“There’s nobody on the planet who has it better than I do,” he said, hearkening to the famous Harbaugh family mantra of “Who’s got it better than us?”

He continued: “I don’t take that lightly. That’s the kind of thing that makes me want to work harder. People are going to assume what they want to assume. That doesn’t mean a thing. If anything, it drives me to work harder.”


He credits Jack and Jackie for instilling the values that were passed to their sons, then to the next generation.

Calling his grandfather “one of the greatest people I know,” Jay said: “Thinking back where I was a kid — and it was the same thing with my other grandpa, which is like the most beautiful thing in the world as a kid — is that they always had time for you. They always had time to play games, tell stories, roughhouse, or whatever it is. Jack was always there engaging me, teaching me, asking me questions, taking interest. And he’s the same way with all the other grandchildren. He’s a blast to be around.”

He said his grandmother is “intensely competitive, fiercely loyal. At this stage, she’s a fan, and she’s a very loyal fan of Indiana [where her son-in-law, Tom Crean, is the Hoosiers’ basketball coach], the Ravens, the Niners and all that. But I don’t think there’s ever been a more tenacious fan in the stadium.
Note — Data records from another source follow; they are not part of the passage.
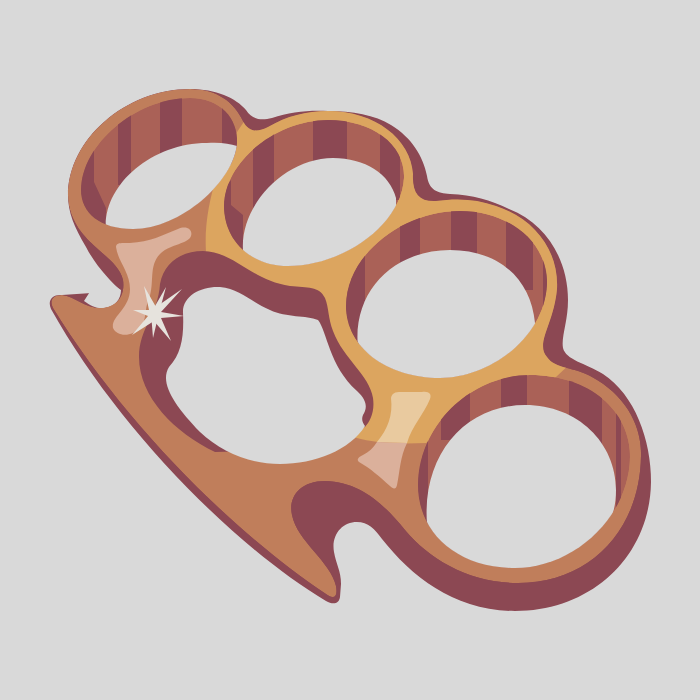
<!DOCTYPE html>
<html lang="en">
<head>
<meta charset="utf-8">
<title>Brass knuckles illustration</title>
<style>
:root{--ground:#d9d9d9;--shade:#8c4853;--wall:#aa6157;--copper:#c07e5b;--gold:#dca55f;--copper-shine:#dbb09b;--gold-shine:#e9ca9f;--spark:#e6e3dd}
html,body{margin:0;width:700px;height:700px;overflow:hidden;background:var(--ground)}
svg{display:block}
.ground{fill:var(--ground)}
.shade{fill:var(--shade)}
.wall{fill:var(--wall)}
.copper{fill:var(--copper)}
.gold{fill:var(--gold)}
.copper-shine{fill:var(--copper-shine)}
.gold-shine{fill:var(--gold-shine)}
.spark{fill:var(--spark)}
</style>
</head>
<body>
<svg width="700" height="700" viewBox="0 0 700 700" role="img" aria-label="Brass knuckles with four finger rings">
<defs>
<path id="face" d="M68 195C68 140 125 89 190 89C217 89 234 102 243 121C249 133 258 132 268 127C287 116 306 111 328 111C375 111 411 139 413 174C412 193 419 202 436 201C457 198 477 199 496 206C536 219 559 252 557 289C554 324 535 343 547 357C555 369 575 367 592 377C625 395 642 425 641 456C640 530 590 583 518 583C470 583 430 560 405 530C383 503 360 482 325 481C300 481 288 497 292 515C297 541 331 562 336 586C338 597 334 600 326 594C230 530 122 420 53 308C49 300 53 295 62 295C76 297 86 309 102 308C119 306 125 294 123 280C119 262 97 252 82 233C72 220 68 207 68 195Z"/>
<path id="rim-1" d="M81 190C81 145 135 98 190 98C220 98 238 118 237 143C234 182 180 229 133 229C100 229 81 213 81 190Z"/>
<path id="rim-2" d="M224 206C224 162 276 120 328 120C373 120 405 145 404 178C401 226 342 266 288 266C250 266 224 240 224 206Z"/>
<path id="rim-3" d="M346 306C346 255 402 211 460 211C510 211 548 243 547 284C545 337 490 378 440 378C386 378 346 347 346 306Z"/>
<path id="rim-4" d="M418 485C418 426 470 375 530 375C590 375 630 411 630 457C629 518 573 568 515 568C456 568 418 532 418 485Z"/>
<clipPath id="clip-face"><use href="#face"/></clipPath>
<clipPath id="clip-1"><use href="#rim-1"/></clipPath>
<clipPath id="clip-2"><use href="#rim-2"/></clipPath>
<clipPath id="clip-3"><use href="#rim-3"/></clipPath>
<clipPath id="clip-4"><use href="#rim-4"/></clipPath>
</defs>

<rect class="ground" width="700" height="700"/>

<path id="depth" class="shade" d="M68 195C68 140 125 89 190 89C216 89 236 98 246 110C252 119 260 121 272 118C290 112 308 110 328 111C352 111 375 115 391 125C412 138 423 156 427 176C429 190 437 193 450 194C473 195 490 200 509 209C548 224 568 262 568 300C568 322 561 336 563 348C566 360 585 363 603 374C635 395 651 440 651 482C650 556 592 611 515 611C455 611 412 577 382 539C375 529 368 522 357 522C342 522 331 535 334 552C336 564 341 571 341 584L340 597C339 604 333 605 326 601C228 542 114 422 51 309C47 300 53 294 62 295L121 291C111 281 97 268 86 247C74 227 68 212 68 195Z"/>
<path class="ground" d="M84 301C91 306 97 309 104 308C115 307 121 299 121 290L100 276Z"/>

<g id="front" clip-path="url(#clip-face)">
<use href="#face" class="copper"/>
<path class="gold" d="M246 119C222 150 203 205 206 252L300 360L353 437C378 444 402 444 426 443L470 420L556 377L572 362L600 100H246Z"/>
</g>

<g id="palm-opening">
<path class="shade" d="M160 284C164 262 182 251 203 251C235 252 252 281 290 286C308 288 319 286 325 298C329 308 328 318 333 331C344 360 369 374 373 398C375 412 370 421 365 427L290 450L215 452C175 433 139 397 139 357C139 328 158 315 160 284Z"/>
<path class="ground" d="M183 313C182 296 201 286 220 287C240 289 251 302 270 310C287 318 306 315 318 320C327 331 329 366 357 391C368 401 367 409 363 415C361 420 363 423 365 426C350 450 315 464 280 464C250 464 221 452 200 432C175 406 159 383 169 367C182 353 184 335 183 313Z"/>
</g>

<g id="ring-1" clip-path="url(#clip-1)">
<use href="#rim-1" class="wall"/>
<path class="shade" d="M80 90H94V182L106 208V232H80ZM118 90H131V185H118ZM160 90H182V165H160ZM222 90H240V165H222Z"/>
<path class="ground" d="M106 230C102 187 150 143 207 143C222 142 232 144 240 147V235H106Z"/>
</g>
<g id="ring-2" clip-path="url(#clip-2)">
<use href="#rim-2" class="wall"/>
<path class="shade" d="M222 192L231 180V205L243 215V260H222ZM253 110H274V210H253ZM313 110H347V170H313ZM380 110H400V200H380Z"/>
<path class="ground" d="M243 250C240 205 285 158 333 158C365 158 390 174 396 198V270H243Z"/>
</g>
<g id="ring-3" clip-path="url(#clip-3)">
<use href="#rim-3" class="wall"/>
<path class="shade" d="M344 240H365V310L358 350H344ZM400 205H420V275H400ZM451 205H477V265H451ZM506 205H533V290H506ZM543 240H550V320H543Z"/>
<path class="ground" d="M358 348C352 290 395 250 450 250C500 250 531 280 535 323V380H358Z"/>
</g>
<g id="ring-4" clip-path="url(#clip-4)">
<use href="#rim-4" class="wall"/>
<path class="shade" d="M416 430H428V535H416ZM441 370H470V440H441ZM501 370H527V420H501ZM569 370H602V450H569ZM616 400H621V520H616Z"/>
<path class="ground" d="M428 533C418 460 462 405 525 405C578 405 616 443 616 490C616 505 613 517 606 528L580 570H428Z"/>
</g>

<g id="highlights">
<path class="copper-shine" d="M116 247C116 242 122 243 130 243C150 242 163 235 178 229C187 225 193 230 191 236C188 244 171 244 161 253C148 265 155 282 149 299C144 309 147 321 140 328C132 337 117 337 113 328C111 316 130 309 130 289C130 272 118 262 116 247Z"/>
<path class="gold-shine" d="M391 398C392 393 395 392 401 392H422C429 391 432 394 430 399C424 414 412 426 407 443L377 442C388 429 393 415 391 398Z"/>
<path class="copper-shine" d="M377 442L407 443C400 457 400 471 397 485C396 490 393 489 390 486C380 477 370 468 359 462C356 459 359 457 363 455C369 452 373 448 377 442Z"/>
<path class="spark" d="M144 286L156 307L182 289L161 312L184 316L161 318L171 341L154 321L132 335L148 316L133 310L149 310Z"/>
<path class="spark" d="M166 287L159 313L153 338L151 313Z"/>
</g>
</svg>
</body>
</html>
Even before the game starts, she’s locked in, in the zone. She’s getting after officials and other fans, and it’s amazing to watch.”

Likewise, growing up with a father who was a 14-year NFL quarterback known for his scrappy toughness and intensity helped mold him.

“As a young kid, you scrape your knee or something riding your bike outside and you cry,” Jay said. “Then, you see your dad with an entire leg that’s black and blue. It’s his toughness and competitive nature that stand out.”

Surely, that competitive nature will be evident Sunday in every Harbaugh in the Superdome, whether on the sidelines, in the coaching booth, or in the stands.


“It sounds like a cliché, but it’s a normal game,” Jay said. “The pregame will be a little more interesting and friendly, and that’s really the only difference. I have a lot of respect for that [49ers] organization and the team, just because I know so many of them personally, but that has no effect on anything. In fact, it makes me want to beat them more.”

John Harbaugh thinks Jay could be the key to the game.

“He’s far better than I even anticipated, and I knew he would be great at what he does. The way we look at it… maybe that will tip the scale. Maybe it will be Jay.”